The Kansas small town neighborhood, the traditional house, and the Chapel of Meditation all seem to represent a well-grounded man who knew balance—a man who went from being one of our history’s greatest generals and Commander of all NATO forces of World War II to being a peace-building President who opposed war and the military-industrial complex. Yet, as is true of all great men and women, he was flawed and imperfect.

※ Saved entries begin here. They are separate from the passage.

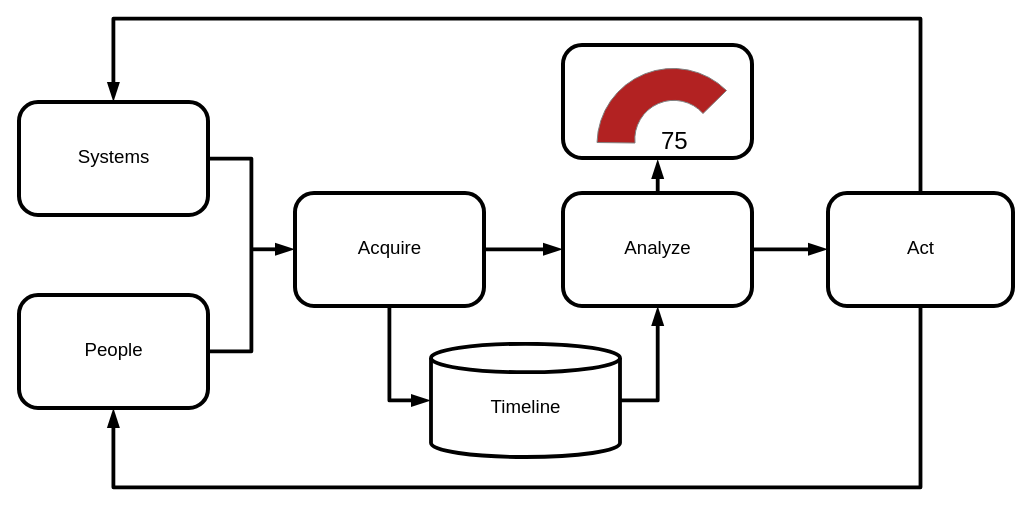
<!DOCTYPE html>
<html lang="en">
<head>
<meta charset="utf-8">
<title>Acquire, Analyze, Act feedback loop</title>
<style>
:root {
  --paper: #ffffff;
  --ink: #000000;
  --gauge: #b22222;
  --gauge-edge: #808080;
}
* { box-sizing: border-box; }
html, body { margin: 0; padding: 0; overflow: hidden; }
.diagram {
  position: relative;
  width: 1021px;
  height: 511px;
  overflow: hidden;
  background: var(--paper);
  color: var(--ink);
  font: 18.67px/1.2 "Liberation Sans", Arial, sans-serif;
}
.connectors, .drawing { position: absolute; left: 0; top: 0; display: block; }
.node {
  position: absolute;
  display: flex;
  align-items: center;
  justify-content: center;
  width: 193px;
  height: 117px;
  padding-bottom: 3px;
  border: 4px solid var(--ink);
  border-radius: 21px;
  background: var(--paper);
}
.systems { left: 17px; top: 100px; }
.people { left: 17px; top: 293px; }
.acquire { left: 293px; top: 191px; }
.analyze { left: 561px; top: 191px; }
.act { left: 826px; top: 191px; width: 189px; }
.score { left: 561px; top: 43px; }
.score .value {
  position: absolute;
  left: 96px;
  top: 80px;
  font-size: 24px;
  line-height: 28px;
}
.timeline { left: 429px; top: 342px; border: 0; background: none; padding: 13px 0 0; }
.timeline span { position: relative; }
</style>
</head>
<body>
<main class="diagram">
  <svg class="connectors" width="1021" height="511" viewBox="0 0 1021 511" aria-hidden="true">
    <defs>
      <polygon id="arrowhead" points="0,0 -20,-6.5 -20,6.5"/>
    </defs>
    <g fill="none" stroke="var(--ink)" stroke-width="3.8" stroke-linejoin="round">
      <polyline points="920.5,192 920.5,18.7 113.4,18.7 113.4,86"/>
      <polyline points="920.5,306 920.5,487.3 113.4,487.3 113.4,424"/>
      <polyline points="208,158.6 251.4,158.6 251.4,351.3 208,351.3"/>
      <line x1="251.4" y1="249.3" x2="279" y2="249.3"/>
      <line x1="484" y1="249.3" x2="547" y2="249.3"/>
      <line x1="752" y1="249.3" x2="812" y2="249.3"/>
      <line x1="657.7" y1="193" x2="657.7" y2="175"/>
      <polyline points="389.4,306 389.4,400.4 415,400.4"/>
      <polyline points="620,400.4 657.7,400.4 657.7,322"/>
    </g>
    <g fill="var(--ink)">
      <use href="#arrowhead" transform="translate(113.4 102) rotate(90)"/>
      <use href="#arrowhead" transform="translate(113.4 408) rotate(-90)"/>
      <use href="#arrowhead" x="295" y="249.3"/>
      <use href="#arrowhead" x="563" y="249.3"/>
      <use href="#arrowhead" x="828" y="249.3"/>
      <use href="#arrowhead" x="431" y="400.4"/>
      <use href="#arrowhead" transform="translate(657.7 159) rotate(-90)"/>
      <use href="#arrowhead" transform="translate(657.7 306) rotate(-90)"/>
    </g>
  </svg>

  <div class="node systems">Systems</div>
  <div class="node people">People</div>
  <div class="node acquire">Acquire</div>

  <div class="node timeline">
    <svg class="drawing" width="193" height="117" viewBox="0 0 193 117" aria-hidden="true">
      <g fill="var(--paper)" stroke="var(--ink)" stroke-width="3.8">
        <path d="M2 16V101C2 109 44 115 96.5 115S191 109 191 101V16"/>
        <ellipse cx="96.5" cy="16" rx="94.5" ry="14.2"/>
      </g>
    </svg>
    <span>Timeline</span>
  </div>

  <div class="node score">
    <svg class="drawing" width="185" height="109" viewBox="565 47 185 109" aria-hidden="true">
      <path d="M597 142.5A76 76 0 0 1 726.5 90.5L703 113.5A39 39 0 0 0 635 143Z" fill="var(--gauge)" stroke="var(--gauge-edge)"/>
    </svg>
    <span class="value">75</span>
  </div>

  <div class="node analyze">Analyze</div>
  <div class="node act">Act</div>
</main>
</body>
</html>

The third Presidential Library we visited was the Clinton Library in Little Rock, Arkansas. Our son had checked with some friends to see if President Clinton might be in residence there. It turned out he was and graciously agreed to meet us before opening hours, though he was leaving that morning for a trip. It was a rare opportunity to hear first-hand the ideas this 42nd President had wanted to have built into his library to capture the tone and history of not only his administration, but also the nineties and the turn of the century. The long corridor-style building implying the journey through each year he was in office (1993-2001) ended with a two-story tall glass wall looking toward the outside representing the future. Along the elongated central walkway are alcoves containing visual and archival collections documenting the cultural, governmental, and global happenings day-by-day of each year, including Clinton’s own successes and failures.

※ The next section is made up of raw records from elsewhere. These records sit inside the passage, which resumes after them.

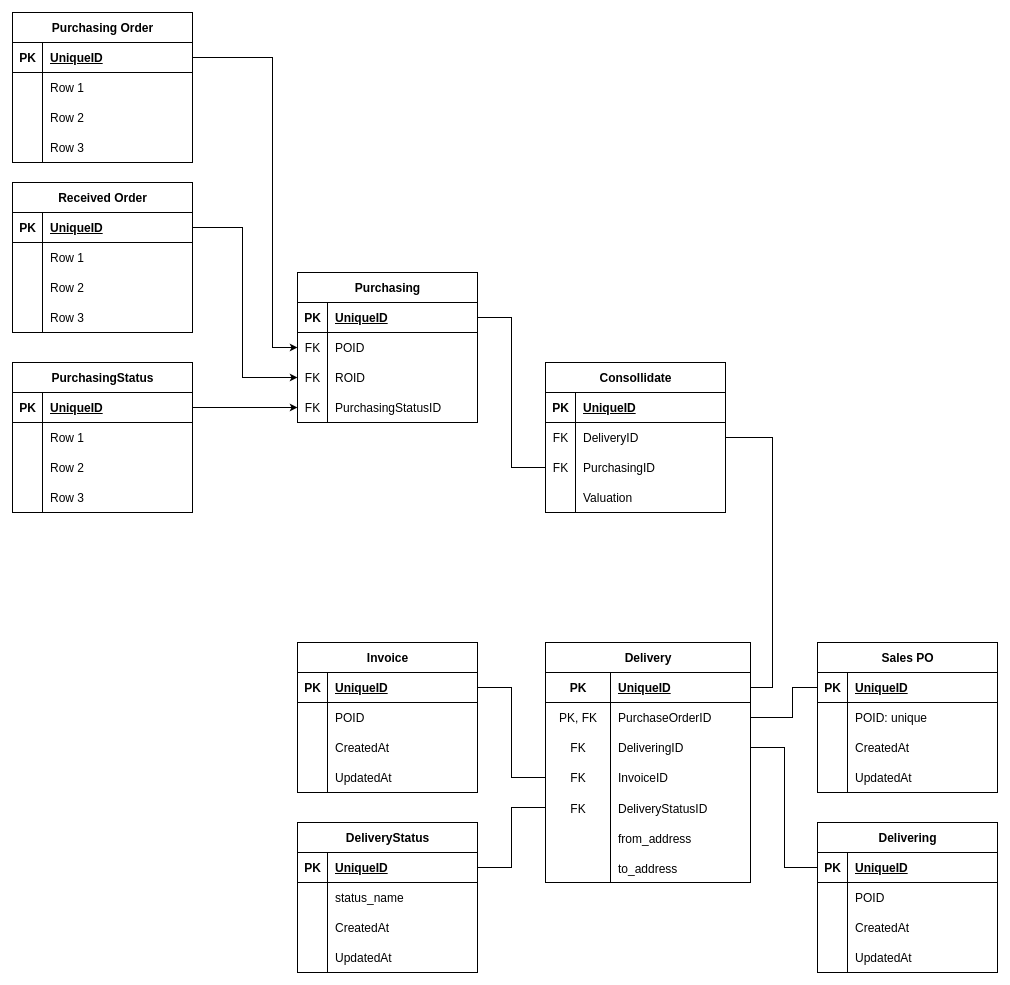
<!DOCTYPE html>
<html lang="en">
<head>
<meta charset="utf-8">
<title>Purchasing and delivery entity diagram</title>
<style>
:root { --ink: #000; --paper: #fff; --key-width: 30px; }
* { box-sizing: border-box; margin: 0; padding: 0; }
body { width: 1010px; height: 985px; overflow: hidden; background: var(--paper); }
.diagram { position: relative; width: 1010px; height: 985px; overflow: hidden; color: var(--ink); font: 12px/14px "Liberation Sans", Arial, sans-serif; }
.connectors { position: absolute; left: 0; top: 0; }
.connectors polyline { fill: none; stroke: var(--ink); stroke-width: 1; shape-rendering: crispEdges; }
.entity { position: absolute; width: 181px; border: 1px solid var(--ink); background: var(--paper); }
.entity h2 { display: flex; align-items: center; justify-content: center; height: 30px; border-bottom: 1px solid var(--ink); font: inherit; font-weight: bold; }
.entity ul { list-style: none; }
.entity li { display: flex; height: 30px; border-bottom: 1px solid transparent; }
.entity li:last-child { height: 29px; border-bottom: 0; }
.entity li.primary { border-bottom-color: var(--ink); font-weight: bold; }
.primary .field { text-decoration: underline; }
.key { display: flex; flex: none; align-items: center; justify-content: center; width: var(--key-width); margin-bottom: -1px; padding: 0 0 1px; border-right: 1px solid var(--ink); white-space: nowrap; }
.entity li:last-child .key { margin-bottom: 0; padding: 0; }
.field { align-self: center; padding-left: 7px; white-space: nowrap; }
.purchasing-order { left: 12px; top: 12px; }
.received-order { left: 12px; top: 182px; }
.purchasing-status { left: 12px; top: 362px; }
.purchasing { left: 297px; top: 272px; }
.consolidate { left: 545px; top: 362px; }
.invoice { left: 297px; top: 642px; }
.delivery-status { left: 297px; top: 822px; }
.delivery { --key-width: 65px; left: 545px; top: 642px; width: 206px; }
.delivery li:nth-child(n+5) .field, .delivery li:nth-child(n+5) .key { padding-top: 2px; }
.sales-po { left: 817px; top: 642px; }
.delivering { left: 817px; top: 822px; }
</style>
</head>
<body>
<main class="diagram">
  <section class="entity purchasing-order">
    <h2>Purchasing Order</h2>
    <ul>
      <li class="primary"><span class="key">PK</span><span class="field">UniqueID</span></li>
      <li><span class="key"></span><span class="field">Row 1</span></li>
      <li><span class="key"></span><span class="field">Row 2</span></li>
      <li><span class="key"></span><span class="field">Row 3</span></li>
    </ul>
  </section>
  <section class="entity received-order">
    <h2>Received Order</h2>
    <ul>
      <li class="primary"><span class="key">PK</span><span class="field">UniqueID</span></li>
      <li><span class="key"></span><span class="field">Row 1</span></li>
      <li><span class="key"></span><span class="field">Row 2</span></li>
      <li><span class="key"></span><span class="field">Row 3</span></li>
    </ul>
  </section>
  <section class="entity purchasing-status">
    <h2>PurchasingStatus</h2>
    <ul>
      <li class="primary"><span class="key">PK</span><span class="field">UniqueID</span></li>
      <li><span class="key"></span><span class="field">Row 1</span></li>
      <li><span class="key"></span><span class="field">Row 2</span></li>
      <li><span class="key"></span><span class="field">Row 3</span></li>
    </ul>
  </section>
  <section class="entity purchasing">
    <h2>Purchasing</h2>
    <ul>
      <li class="primary"><span class="key">PK</span><span class="field">UniqueID</span></li>
      <li><span class="key">FK</span><span class="field">POID</span></li>
      <li><span class="key">FK</span><span class="field">ROID</span></li>
      <li><span class="key">FK</span><span class="field">PurchasingStatusID</span></li>
    </ul>
  </section>
  <section class="entity consolidate">
    <h2>Consollidate</h2>
    <ul>
      <li class="primary"><span class="key">PK</span><span class="field">UniqueID</span></li>
      <li><span class="key">FK</span><span class="field">DeliveryID</span></li>
      <li><span class="key">FK</span><span class="field">PurchasingID</span></li>
      <li><span class="key"></span><span class="field">Valuation</span></li>
    </ul>
  </section>
  <section class="entity invoice">
    <h2>Invoice</h2>
    <ul>
      <li class="primary"><span class="key">PK</span><span class="field">UniqueID</span></li>
      <li><span class="key"></span><span class="field">POID</span></li>
      <li><span class="key"></span><span class="field">CreatedAt</span></li>
      <li><span class="key"></span><span class="field">UpdatedAt</span></li>
    </ul>
  </section>
  <section class="entity delivery-status">
    <h2>DeliveryStatus</h2>
    <ul>
      <li class="primary"><span class="key">PK</span><span class="field">UniqueID</span></li>
      <li><span class="key"></span><span class="field">status_name</span></li>
      <li><span class="key"></span><span class="field">CreatedAt</span></li>
      <li><span class="key"></span><span class="field">UpdatedAt</span></li>
    </ul>
  </section>
  <section class="entity delivery">
    <h2>Delivery</h2>
    <ul>
      <li class="primary"><span class="key">PK</span><span class="field">UniqueID</span></li>
      <li><span class="key">PK, FK</span><span class="field">PurchaseOrderID</span></li>
      <li><span class="key">FK</span><span class="field">DeliveringID</span></li>
      <li><span class="key">FK</span><span class="field">InvoiceID</span></li>
      <li><span class="key">FK</span><span class="field">DeliveryStatusID</span></li>
      <li><span class="key"></span><span class="field">from_address</span></li>
      <li><span class="key"></span><span class="field">to_address</span></li>
    </ul>
  </section>
  <section class="entity sales-po">
    <h2>Sales PO</h2>
    <ul>
      <li class="primary"><span class="key">PK</span><span class="field">UniqueID</span></li>
      <li><span class="key"></span><span class="field">POID: unique</span></li>
      <li><span class="key"></span><span class="field">CreatedAt</span></li>
      <li><span class="key"></span><span class="field">UpdatedAt</span></li>
    </ul>
  </section>
  <section class="entity delivering">
    <h2>Delivering</h2>
    <ul>
      <li class="primary"><span class="key">PK</span><span class="field">UniqueID</span></li>
      <li><span class="key"></span><span class="field">POID</span></li>
      <li><span class="key"></span><span class="field">CreatedAt</span></li>
      <li><span class="key"></span><span class="field">UpdatedAt</span></li>
    </ul>
  </section>
  <svg class="connectors" width="1010" height="985" viewBox="0 0 1010 985" aria-hidden="true">
    <defs>
      <path id="arrowhead" d="M0 0L-8 4L-6 0L-8 -4Z"/>
    </defs>
    <g transform="translate(.5 .5)">
      <polyline points="192,57 272,57 272,347 292,347"/>
      <polyline points="192,227 242,227 242,377 292,377"/>
      <polyline points="192,407 292,407"/>
      <polyline points="477,317 511,317 511,467 545,467"/>
      <polyline points="725,437 772,437 772,687 750,687"/>
      <polyline points="477,687 511,687 511,777 545,777"/>
      <polyline points="477,867 511,867 511,807 545,807"/>
      <polyline points="750,717 792,717 792,687 817,687"/>
      <polyline points="750,747 784,747 784,867 817,867"/>
      <use href="#arrowhead" x="297" y="347"/>
      <use href="#arrowhead" x="297" y="377"/>
      <use href="#arrowhead" x="297" y="407"/>
    </g>
  </svg>
</main>
</body>
</html>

On our trip we stopped in Durango, Colorado to visit our grandson. He took us on a picnic up, up to a clear mountain lake high in the pines. We inhaled the air, refreshing yet still hinting at the smell of the destructive fires that had recently swept through the forests below. We filled our eyes and souls with the wonder of God’s beauty and provision. We drank in these precious hours with our handsome, strong nature-loving grandson and the gift of being with him this day. This moment. This place.

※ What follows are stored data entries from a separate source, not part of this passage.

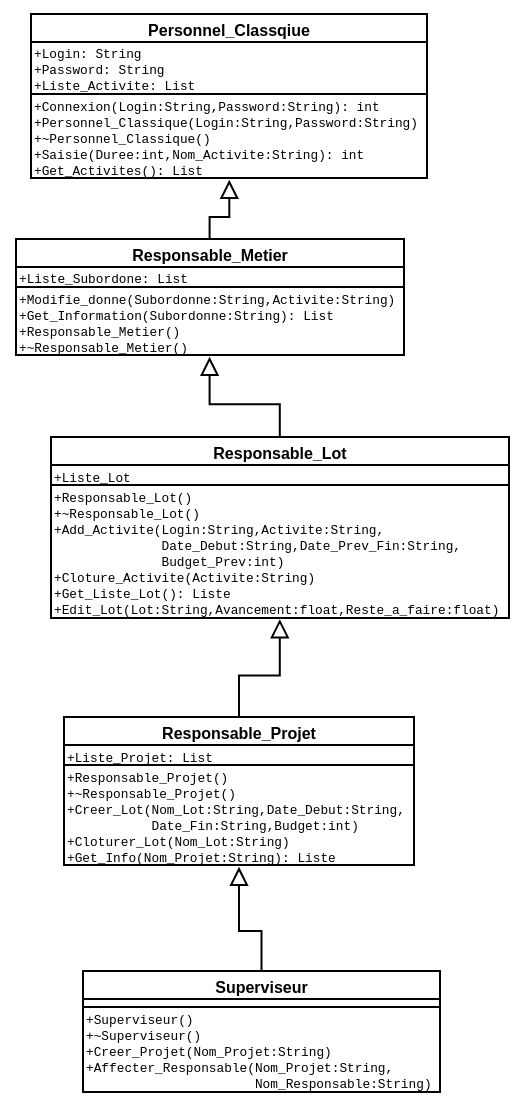
<!DOCTYPE html>
<html lang="fr">
<head>
<meta charset="utf-8">
<title>Diagramme de classes</title>
<style>
:root { --ink: #000; --paper: #fff; --line: 2px solid var(--ink); }
* { box-sizing: border-box; margin: 0; padding: 0; }
html, body { width: 524px; height: 1104px; overflow: hidden; background: var(--paper); }
.diagram { position: relative; width: 524px; height: 1104px; color: var(--ink); }
.inheritance { position: absolute; inset: 0; fill: none; stroke: var(--ink); stroke-width: 2; }
.class-box {
  position: absolute;
  display: grid;
  grid-template-rows: 28px var(--attributes, 20px) 1fr;
  border: var(--line);
  background: var(--paper);
}
.class-box h2 {
  border-bottom: var(--line);
  font: bold 16px/31px "Liberation Sans", Arial, sans-serif;
  text-align: center;
}
.class-box ul {
  min-height: 0;
  padding-left: 2px;
  list-style: none;
  font: 12.8px/16px "Liberation Mono", "Courier New", monospace;
  white-space: nowrap;
}
.attributes { padding-top: var(--attribute-gap, 4px); border-bottom: var(--line); }
.methods { padding-top: 5px; }
.parameters { display: block; padding-left: var(--indent); }
.personnel { left: 30px; top: 13px; width: 398px; height: 166px; --attributes: 52px; }
.metier { left: 15px; top: 238px; width: 390px; height: 118px; }
.lot { left: 50px; top: 436px; width: 460px; height: 183px; --attribute-gap: 5px; --indent: 14ch; }
.projet { left: 63px; top: 716px; width: 352px; height: 150px; --attribute-gap: 5px; --indent: 11ch; }
.superviseur { left: 82px; top: 970px; width: 359px; height: 123px; --attributes: 8px; --attribute-gap: 0; --indent: 22ch; }
</style>
</head>
<body>
<main class="diagram">
  <svg class="inheritance" width="524" height="1104" viewBox="0 0 524 1104" aria-hidden="true">
    <defs><polygon id="arrowhead" points="0,0 8,16 -8,16"/></defs>
    <use href="#arrowhead" x="229.3" y="182"/>
    <polyline points="229.3,198 229.3,217 209.6,217 209.6,239"/>
    <use href="#arrowhead" x="209.6" y="359"/>
    <polyline points="209.6,375 209.6,404.3 279.8,404.3 279.8,437"/>
    <use href="#arrowhead" x="279.8" y="621.4"/>
    <polyline points="279.8,637 279.8,675.5 239,675.5 239,717"/>
    <use href="#arrowhead" x="239" y="869"/>
    <polyline points="239,885 239,931 261.5,931 261.5,971"/>
  </svg>

  <section class="class-box personnel">
    <h2>Personnel_Classqiue</h2>
    <ul class="attributes">
      <li>+Login: String</li>
      <li>+Password: String</li>
      <li>+Liste_Activite: List</li>
    </ul>
    <ul class="methods">
      <li>+Connexion(Login:String,Password:String): int</li>
      <li>+Personnel_Classique(Login:String,Password:String)</li>
      <li>+~Personnel_Classique()</li>
      <li>+Saisie(Duree:int,Nom_Activite:String): int</li>
      <li>+Get_Activites(): List</li>
    </ul>
  </section>

  <section class="class-box metier">
    <h2>Responsable_Metier</h2>
    <ul class="attributes">
      <li>+Liste_Subordone: List</li>
    </ul>
    <ul class="methods">
      <li>+Modifie_donne(Subordonne:String,Activite:String)</li>
      <li>+Get_Information(Subordonne:String): List</li>
      <li>+Responsable_Metier()</li>
      <li>+~Responsable_Metier()</li>
    </ul>
  </section>

  <section class="class-box lot">
    <h2>Responsable_Lot</h2>
    <ul class="attributes">
      <li>+Liste_Lot</li>
    </ul>
    <ul class="methods">
      <li>+Responsable_Lot()</li>
      <li>+~Responsable_Lot()</li>
      <li>+Add_Activite(Login:String,Activite:String,
        <span class="parameters">Date_Debut:String,Date_Prev_Fin:String,</span>
        <span class="parameters">Budget_Prev:int)</span></li>
      <li>+Cloture_Activite(Activite:String)</li>
      <li>+Get_Liste_Lot(): Liste</li>
      <li>+Edit_Lot(Lot:String,Avancement:float,Reste_a_faire:float)</li>
    </ul>
  </section>

  <section class="class-box projet">
    <h2>Responsable_Projet</h2>
    <ul class="attributes">
      <li>+Liste_Projet: List</li>
    </ul>
    <ul class="methods">
      <li>+Responsable_Projet()</li>
      <li>+~Responsable_Projet()</li>
      <li>+Creer_Lot(Nom_Lot:String,Date_Debut:String,
        <span class="parameters">Date_Fin:String,Budget:int)</span></li>
      <li>+Cloturer_Lot(Nom_Lot:String)</li>
      <li>+Get_Info(Nom_Projet:String): Liste</li>
    </ul>
  </section>

  <section class="class-box superviseur">
    <h2>Superviseur</h2>
    <ul class="attributes"></ul>
    <ul class="methods">
      <li>+Superviseur()</li>
      <li>+~Superviseur()</li>
      <li>+Creer_Projet(Nom_Projet:String)</li>
      <li>+Affecter_Responsable(Nom_Projet:String,
        <span class="parameters">Nom_Responsable:String)</span></li>
    </ul>
  </section>
</main>
</body>
</html>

We went on to visit the Grand Canyon, which I had never actually seen because we had always passed it in the night, even once parking the bus on the rim of it so our driver could sleep a few hours.
We had planned to stay where we could watch the sun slip from full day to sunset, casting ever-changing shadows and revelations of color at day’s end. What candy for eyes it turned out to be! Every artist must long for paint and a canvas, yet knowing that this changing panorama could never be captured in a painting. We stayed in a rustic lodge and went back the next morning to see what tricks dawn had up its sleeve. Turned out morning had more light-shows that we could have imagined!
The canyon, our sweet picnic by a mountain lake, and the visits to the archives of three American Presidents was a study in perspective for me. It reminded me that relationships are more enduring than power or politics. It made me remember that each of us is a motley mix of strengths and weaknesses, even those who hold the highest offices in our land or positions of power in the world. We each—even Presidents—are a combination of great gifts and fragile flaws, or, as Shakespeare said, a “brief candle...a poor player who struts and frets his hour on the stage and then is heard no more.”
This Presidents’ Month I want to remember to appreciate the gifts of national leadership we have been given over more than two centuries and be grateful. I want to remember that only God is God and His Kingdom is not of this earth; it is an invisible Kingdom built mysteriously in the hearts of those who believe. I want to remind myself, too, that this Kingdom’s work can never be achieved by earth’s systems, but only by each believer being faithful to feed the hungry, clothe the naked, take care of the children, lift up the fallen, embrace the lonely, and pray for both our leaders and the powerless.